Don't Dis Simplicity
by Jim Stevens (JimStevens@aol.com)
Burlington, VT (June 8, 1999) -- It's fun to watch new Fools discover the Workshop. When new Fools first learn and understand these seemingly effortless ways to crush mutual funds, they become filled with glee and enthusiasm.
Who wouldn't be pumped up about the possibility of 20%, 25% or higher long-term returns with very little effort? After these first feelings of wide-eyed wonderment subside, next come the obligatory doubts and skepticism.
Although much of the skeptical torturing that mechanical investing is subjected to is healthy and justified, there is also a ton of it that's grounded only in emotion. It is human nature to doubt and look down on the simple and mundane, even in the face of obvious and compelling evidence.
On the website for James O'Shaughnessy's investment company, he offers an enlightening rundown on some psychological research that illustrates exactly that. Particularly charming was a study designed to see how people reacted to completely bogus reasoning, even when it flew in the face of their own very reasonable conclusions.
A Professor Alex Bavelas set up a study where two people, A and B, are seated looking at a screen. They can't see or talk to each other, because of a partition between them. Each is told they must learn by trial and error how to tell the difference between slides of healthy cells and sick cells. For each slide, they must push one of two buttons in front of them, "Healthy" or "Sick," whereupon one of two lamps, labeled "Right" and "Wrong," will illuminate. Person A gets correct feedback, meaning his "Right" lamp lights when he's right and his "Wrong" lamp lights when he's wrong. The As learned to tell the difference between healthy and sick cells with about 80% accuracy.
Person B got a different treatment.

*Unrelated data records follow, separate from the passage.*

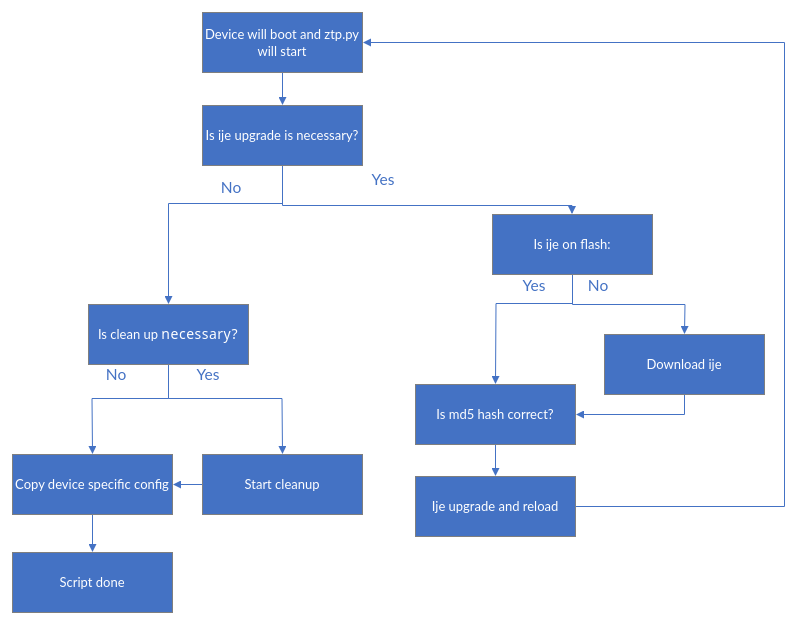
<!DOCTYPE html>
<html lang="en">
<head>
<meta charset="utf-8">
<title>Device provisioning flow</title>
<style>
:root { --blue: #4472c4; --edge: #7f7f7f; --paper: #ffffff; --node-text: #ffffff; }
* { box-sizing: border-box; }
html, body { margin: 0; overflow: hidden; background: var(--paper); }
.flowchart { position: relative; width: 805px; height: 625px; overflow: hidden; font-family: Lato, "Open Sans", sans-serif; }
.connectors { position: absolute; inset: 0; display: block; }
.connectors path { fill: none; stroke: var(--blue); stroke-width: 1; }
.connectors .head { fill: var(--blue); stroke: none; }
.steps path { marker-end: url(#arrow); }
.node {
  position: absolute; left: var(--x); top: var(--y); width: 161px; height: 61px;
  display: flex; align-items: center; justify-content: center;
  margin: 0; padding-right: 1px; background: var(--blue); border: 1px solid var(--edge);
  color: var(--node-text); font-size: 13px; line-height: 17px; text-align: center; white-space: nowrap;
}
.node .large { font-family: "Noto Sans", "Open Sans", sans-serif; font-size: 14px; line-height: 0; letter-spacing: 0.5px; }
.branch {
  position: absolute; left: var(--x); top: var(--y); width: 40px; margin: 0;
  color: var(--blue); font-size: 15.5px; line-height: 20px; text-align: center;
}
</style>
</head>
<body>
<main class="flowchart">
  <svg class="connectors" width="805" height="625" viewBox="0 0 805 625" aria-hidden="true">
    <defs>
      <marker id="arrow" viewBox="0 0 8 8" refX="7" refY="4" markerWidth="8" markerHeight="8" markerUnits="userSpaceOnUse" orient="auto">
        <polygon class="head" points="0,0 8,4 0,8"/>
      </marker>
    </defs>
    <g class="steps">
      <path d="M282.5 72V104"/>
      <path d="M282.5 165V203.5H168.5V303"/>
      <path d="M282.5 165V205.5H572V213"/>
      <path d="M572.5 274V303.5H496L495.5 383"/>
      <path d="M572.5 274V304.5H685L684.5 333"/>
      <path d="M684.5 394V414.5H577"/>
      <path d="M495.5 444V475"/>
      <path d="M168.5 364V398.5H92L92.5 453"/>
      <path d="M168.5 364V398.5H282L282.5 453"/>
      <path d="M202 484.5H174"/>
      <path d="M92.5 514V551"/>
    </g>
    <g class="reload-loop">
      <path d="M575 506.5H784.5V42.5H368"/>
      <polygon class="head" points="363,42.5 371,38.5 371,46.5"/>
    </g>
  </svg>

  <p class="node" style="--x:202px;--y:12px">Device will boot and ztp.py<br>will start</p>
  <p class="node" style="--x:202px;--y:105px">Is ije upgrade is necessary?</p>
  <p class="node" style="--x:492px;--y:214px">Is ije on flash:</p>
  <p class="node" style="--x:88px;--y:304px"><span>Is clean up <span class="large">necessary?</span></span></p>
  <p class="node" style="--x:604px;--y:334px">Download ije</p>
  <p class="node" style="--x:415px;--y:384px">Is md5 hash correct?</p>
  <p class="node" style="--x:415px;--y:476px">Ije upgrade and reload</p>
  <p class="node" style="--x:12px;--y:454px">Copy device specific config</p>
  <p class="node" style="--x:202px;--y:454px">Start cleanup</p>
  <p class="node" style="--x:12px;--y:552px">Script done</p>

  <p class="branch" style="--x:211px;--y:177px">No</p>
  <p class="branch" style="--x:363px;--y:169px">Yes</p>
  <p class="branch" style="--x:514px;--y:275px">Yes</p>
  <p class="branch" style="--x:578px;--y:275px">No</p>
  <p class="branch" style="--x:96px;--y:364px">No</p>
  <p class="branch" style="--x:188px;--y:364px">Yes</p>
</main>
</body>
</html>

His right or wrong lamps lit based not on his own guesses but on Person A's guesses. He doesn't know it, but what he is doing is trying to determine order where none could possibly exist.
A and B are then instructed to collaborate on what they think the rules are for determining healthy vs. sick cells. A tells B straight up what he's learned and what simple characteristics he looks for to tell the difference. B's explanations, by necessity, are subtle, fuzzy, and complex.
After this discussion, all Bs and nearly all As believe B has a better understanding of healthy vs. sick cells. In a follow-up test, the Bs show almost no improvement, but the As' scores drop because the As have incorporated some of B's completely baseless ideas. For more reading, see How Real is Real: Confusion, Disinformation & Communication by Paul Watzlawick (New York: Vintage Books, 1977). It is currently out of print -- check your library.
When it comes to predictions of future trends in stocks, don't we hear those same subtle, fuzzy, and complex explanations all the time? From short-term stuff like the shape of a price chart or a small company working on a "little known" new technology, to longer term things like the effects of Y2K and the retirement of baby boomers, it seems investors just can't seem to get enough fuzzy, unusual explanations and predictions.
Give your friends a boring clue like "invest in large growth companies whose stock prices have gone up recently." You'll usually hear the proverbial "Well, d'oh!" The point being that the unusual, seemingly more cerebral predictions have more curb appeal; they're sexier. Simple, quantitative predictions are often viewed as much too obvious to actually have any value.
We see analogies of this kind of thinking everywhere. It's the rare, unusual and often inconsequential that garners the most interest, while the ordinary, specific and highly consequential don't even rate a thought. I've actually seen three TV news stories about the danger of turbulence to passengers on jet airplanes (something that I think has claimed one life in the history of aviation), but I can't recall a single probing expose on the dangers of adults not wearing their auto safety belts.
It's amazing how an investment strategy that's simple, boring, and obvious can be wildly successful but still remain unpopular.
Since Friday was the day to update the hypothetical mechanical models that I've been following on a monthly trading schedule, here's an update on how the two models did through June 4, 1999:
Month Year-to-date 5/7/99 - 6/4/99 01/01/99 - 6/4/99 UG5 7.88% -10.53 UG10 5.92% -5.95For the complete UG History from January 1987, see UG History.
Relative Strength-Investor's Business Daily:
Month Year-to-date 5/7/99 - 6/4/99 01/01/99 - 6/4/99 RS-IBD5 1.24% 76.56% RS-IBD10 2.94% 41.95%Fool on!